… Paul has not two soteriological models (juridical and participationist) but one, justification by co-crucifixion, meaning restoration to right covenantal relations with God and others by participation in Christ’s quintessential covenantal act of faith and love on the cross; this one act fulfilled by of the “vertical” and “horizontal” requirements of the Law, such that those who participate in it experience the same life-giving fulfillment of the Law and therein begin the paradoxical, christologically grounded process of resurrection through death. That is, they have been initiated into the process of conformity to the crucified Christ (cruciformity, Christification), who is the image of God—and thus the process of theoformity, or theosis.” (p. 45)
That is to say, justification is finally about faith (faithfulness), hope, and love:
Justification is the establishment of right covenantal relations—fidelity to God and love for neighbor—by means of God’s grace in Christ’s death and our Spirit-enabled co-crucifixion with him. Justification therefore means co-resurrection with Christ to hew life within the people of God and the certain hope of acquittal/vindication, and thus resurrection to eternal life on the day of judgment.” (pp. 85-86)
If there is going to be a true discussion, debate, or whatever we wish to call it, it will simply not due either to call names or to claim that this or that view does (or does not) faithfully continue the Reformers’ views. The real—the only—issue is whether a view faithfully represents and interprets Paul.
My endorsement of Tom Wright’s book:
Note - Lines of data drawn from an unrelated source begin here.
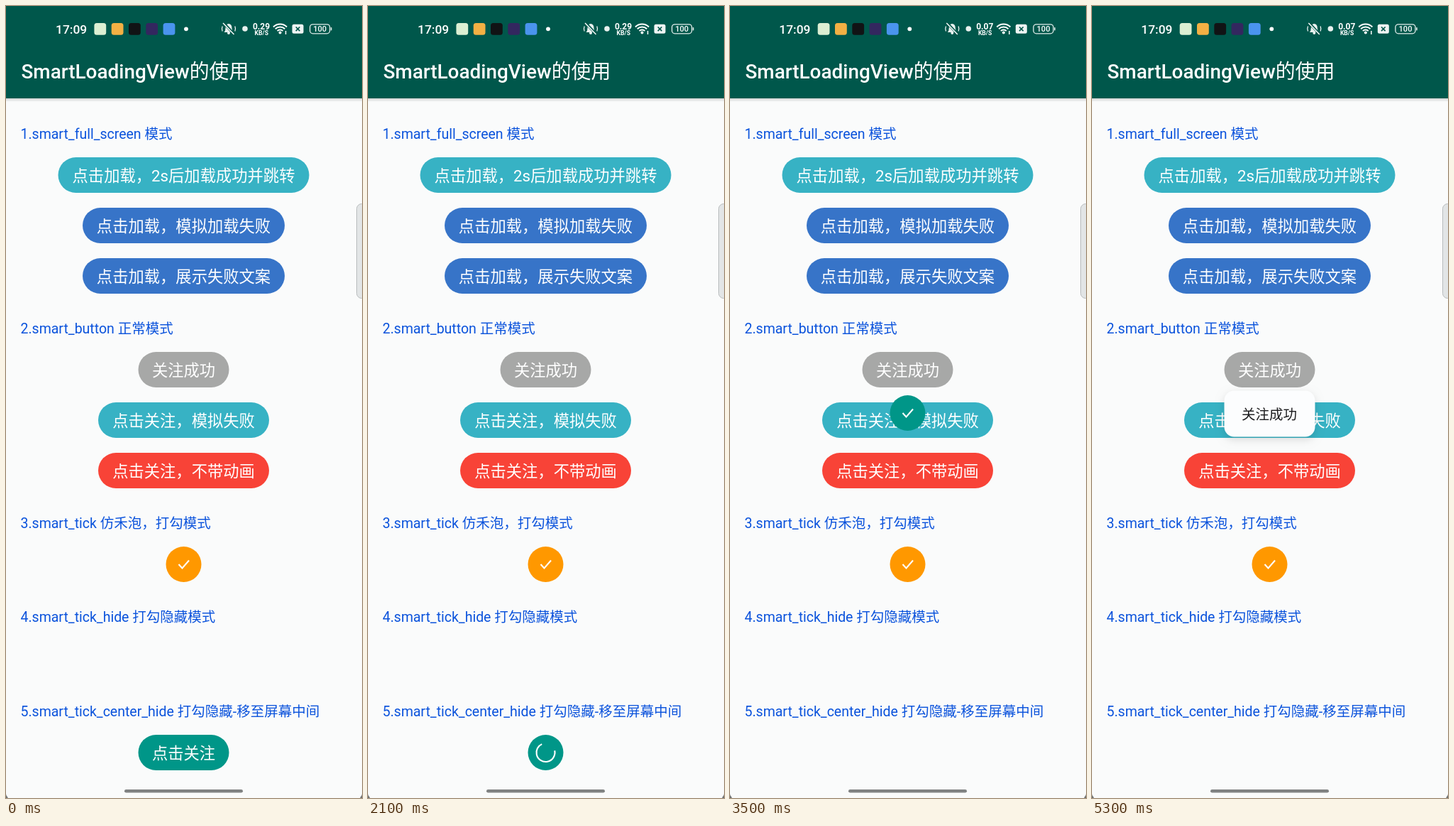
Write an HTML page with a canvas that moves like this. It is 502 px wide and 1115 px high and loops after 5.4 s.

```html
<!DOCTYPE html>
<html lang="zh-CN">
<head>
<meta charset="utf-8">
<title>SmartLoadingView</title>
<style>
  html, body { margin: 0; width: 100%; height: 100%; overflow: hidden; background: #fafbfb; }
  canvas { display: block; }
</style>
</head>
<body>
<canvas id="stage" width="502" height="1115"></canvas>
<script>
const ctx = document.getElementById('stage').getContext('2d');
const W = 502, H = 1115, CX = 250.5;
const LOOP = 5400, STEP = 100;
const FONT = 'Roboto, "Noto Sans CJK SC", "Noto Sans CJK", sans-serif';
const TEAL = '#37b2c4', BLUE = '#3774c8', GREEN = '#009688';

const labels = [
  ['1.smart_full_screen 模式', 187],
  ['2.smart_button 正常模式', 461],
  ['3.smart_tick 仿禾泡，打勾模式', 735],
  ['4.smart_tick_hide 打勾隐藏模式', 867],
  ['5.smart_tick_center_hide 打勾隐藏-移至屏幕中间', 1000]
];

// text, centre y, width, colour
const buttons = [
  ['点击加载，2s后加载成功并跳转', 238, 354, TEAL],
  ['点击加载，模拟加载失败', 309, 285, BLUE],
  ['点击加载，展示失败文案', 380, 285, BLUE],
  ['关注成功', 512, 128, '#a7a8a7'],
  ['点击关注，模拟失败', 583, 241, TEAL],
  ['点击关注，不带动画', 654, 241, '#f84337']
];

const span = (t, start, length) => Math.min(1, Math.max(0, (t - start) / length));
const ease = p => (1 - Math.cos(p * Math.PI)) / 2;

function text(s, x, y, size, color, align = 'left', weight = 400) {
  ctx.font = `${weight} ${size}px ${FONT}`;
  ctx.textAlign = align;
  ctx.fillStyle = color;
  ctx.fillText(s, x, y);
}

function box(x, y, w, h, r, fill, stroke, line = 1) {
  ctx.beginPath();
  ctx.roundRect(x, y, w, h, r);
  if (fill) { ctx.fillStyle = fill; ctx.fill(); }
  if (stroke) { ctx.strokeStyle = stroke; ctx.lineWidth = line; ctx.stroke(); }
}

function dot(x, y, r, color) {
  ctx.beginPath();
  ctx.arc(x, y, r, 0, Math.PI * 2);
  ctx.fillStyle = color;
  ctx.fill();
}

function arc(x, y, r, from, sweep, width) {
  const a = from * Math.PI / 180;
  ctx.beginPath();
  ctx.arc(x, y, r, a, a + sweep * Math.PI / 180);
  ctx.strokeStyle = '#fff';
  ctx.lineWidth = width;
  ctx.stroke();
}

function line(points, color, width) {
  ctx.beginPath();
  points.forEach(([x, y]) => ctx.lineTo(x, y));
  ctx.strokeStyle = color;
  ctx.lineWidth = width;
  ctx.stroke();
}

function tick(x, y, p = 1) {
  const length = 22;
  ctx.save();
  ctx.setLineDash([length * p, length * 2]);
  if (p > 0) line([[x - 7, y], [x - 2, y + 5.5], [x + 8, y - 6]], '#fff', 2.1);
  ctx.restore();
}

function pill(s, y, w, color, alpha = 1) {
  box(CX - w / 2, y - 25, w, 50, 25, color);
  if (alpha <= 0) return;
  ctx.save();
  ctx.globalAlpha *= alpha;
  text(s, CX, y + 9, 22.3, '#fff', 'center');
  ctx.restore();
}

function bell(x, y) {
  ctx.beginPath();
  ctx.moveTo(x - 6.5, y + 5);
  ctx.quadraticCurveTo(x - 4.5, y + 3, x - 4.5, y - 1);
  ctx.quadraticCurveTo(x - 4.5, y - 6.5, x, y - 7);
  ctx.quadraticCurveTo(x + 4.5, y - 6.5, x + 4.5, y - 1);
  ctx.quadraticCurveTo(x + 4.5, y + 3, x + 6.5, y + 5);
  ctx.closePath();
  ctx.fillStyle = '#e9f1ef';
  ctx.fill();
  dot(x, y + 6, 2, '#e9f1ef');
  line([[x - 7, y - 8], [x + 8, y + 8]], '#00574b', 3.4);
  line([[x - 8, y - 8], [x + 7.5, y + 8]], '#fff', 1.4);
  for (const side of [0, 180]) arc(x, y, 9.5, side - 22, 44, 1.2);
}

function wifi(x, y) {
  for (const r of [5.5, 9.5, 13.5]) arc(x, y, r, -135, 90, 2);
  dot(x, y - 1.5, 2, '#fff');
}

function statusBar(t) {
  ctx.save();
  if (t >= 3500) ctx.translate(-0.7, 0);
  text('17:09', 70, 38.5, 17.4, '#fff', 'left', 500);
  ['#dcefd3', '#f3b044', '#111315', '#33275f', '#4a94ee'].forEach((color, i) =>
    box(124.4 + i * 24.3, 24, 16.8, 16.8, 3.5, color));
  dot(254, 32.3, 2.9, '#fff');
  bell(314, 32);
  dot(337, 32, 3.8, '#e9f1ef');
  text(t < 2900 ? '0.29' : '0.07', 360, 32.5, 12, '#fff', 'center', 700);
  text('KB/S', 360.3, 41, 8.6, '#fff', 'center', 700);
  wifi(386.5, 39);
  line([[394.5, 35], [394.5, 40]], '#fff', 1.5);
  box(403.5, 25.8, 16, 13, 2.5, '#eef4f3');
  line([[408.7, 29.5], [414.3, 35.1]], '#00574b', 1.7);
  line([[414.3, 29.5], [408.7, 35.1]], '#00574b', 1.7);
  box(428.6, 25.8, 28, 13, 4, null, '#e4eeec', 1.3);
  box(457.8, 30, 1.6, 4.6, 0.8, '#e4eeec');
  text('100', 442.7, 36.4, 11, '#fff', 'center', 500);
  ctx.restore();
}

function header(t) {
  const shade = ctx.createLinearGradient(0, 130, 0, 135);
  shade.addColorStop(0, 'rgba(0,0,0,.16)');
  shade.addColorStop(1, 'rgba(0,0,0,0)');
  ctx.fillStyle = shade;
  ctx.fillRect(0, 130, W, 5);
  ctx.fillStyle = '#00574b';
  ctx.fillRect(0, 0, W, 130);
  statusBar(t);
  text('SmartLoadingView的使用', 21.5, 102, 27.9, '#fff', 'left', 500);
}

// Shrink, spin, tick, rise to the middle, fade
function follow(t) {
  const fade = ease(span(t, 3500, 500));
  if (fade >= 1) return;
  const shrink = ease(span(t, 1000, 500));
  const y = 1051 - 478 * ease(span(t, 2800, 500));
  ctx.save();
  ctx.globalAlpha = 1 - fade;
  pill('点击关注', y, 128 - 78 * shrink, GREEN, 1 - 2 * shrink);
  if (t >= 2300) {
    tick(CX, y, span(t, 2300, 500));
  } else if (t >= 1500) {
    const n = 4 + (t - 1500) * 0.09;
    arc(CX, y, 13, n * 6, Math.min(30 + 6 * n, 374 - 2 * n), 2.1);
  }
  ctx.restore();
}

function toast(t) {
  const alpha = span(t, 4100, 300);
  if (!alpha) return;
  ctx.save();
  ctx.globalAlpha = alpha;
  ctx.shadowColor = 'rgba(0,0,0,.13)';
  ctx.shadowBlur = 12;
  ctx.shadowOffsetY = 4;
  box(186.5, 541.5, 128, 65, 14, '#fcfdfe');
  ctx.shadowColor = 'transparent';
  text('关注成功', CX - 0.5, 582, 19.5, '#1c1c1e', 'center');
  ctx.restore();
}

function edges() {
  box(494.5, 278.5, 20, 133, 7, '#e2e5e6', '#b9bdbe');
  box(167, 1103, 167, 4.6, 2.3, '#808282');
  ctx.beginPath();
  ctx.rect(0, H - 6, W, 6);
  ctx.roundRect(0, H - 30, W, 30, [0, 0, 6, 6]);
  ctx.save();
  ctx.clip('evenodd');
  ctx.fillStyle = '#6d7070';
  ctx.fillRect(0, H - 6, 2.5, 6);
  ctx.fillRect(W - 2.5, H - 6, 2.5, 6);
  ctx.restore();
}

function draw(t) {
  ctx.fillStyle = '#fafbfb';
  ctx.fillRect(0, 0, W, H);
  header(t);
  labels.forEach(([s, y]) => text(s, 20.5, y, 19.5, '#0b53dc'));
  buttons.forEach(b => pill(...b));
  dot(CX, 786, 25, '#ff9800');
  tick(CX, 786);
  follow(t);
  toast(t);
  edges();
}

let begin;
function loop(now) {
  begin ??= now;
  const t = (now - begin) % LOOP;
  draw(Math.floor((t + 2) / STEP) * STEP % LOOP);
  requestAnimationFrame(loop);
}
ctx.lineCap = 'butt';
ctx.lineJoin = 'miter';
requestAnimationFrame(loop);
</script>
</body>
</html>
```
Like Paul himself writing to the Galatians, Bishop Tom expounds and defends in this book his interpretation of the apostle’s teaching on justification with passion and power. At the same time, he seeks to move beyond divisive categories so that Paul can speak from within his own context and thereby to us in ours. The result is an extraordinary synthesis that should be read by the sympathetic, the suspicious and everyone else.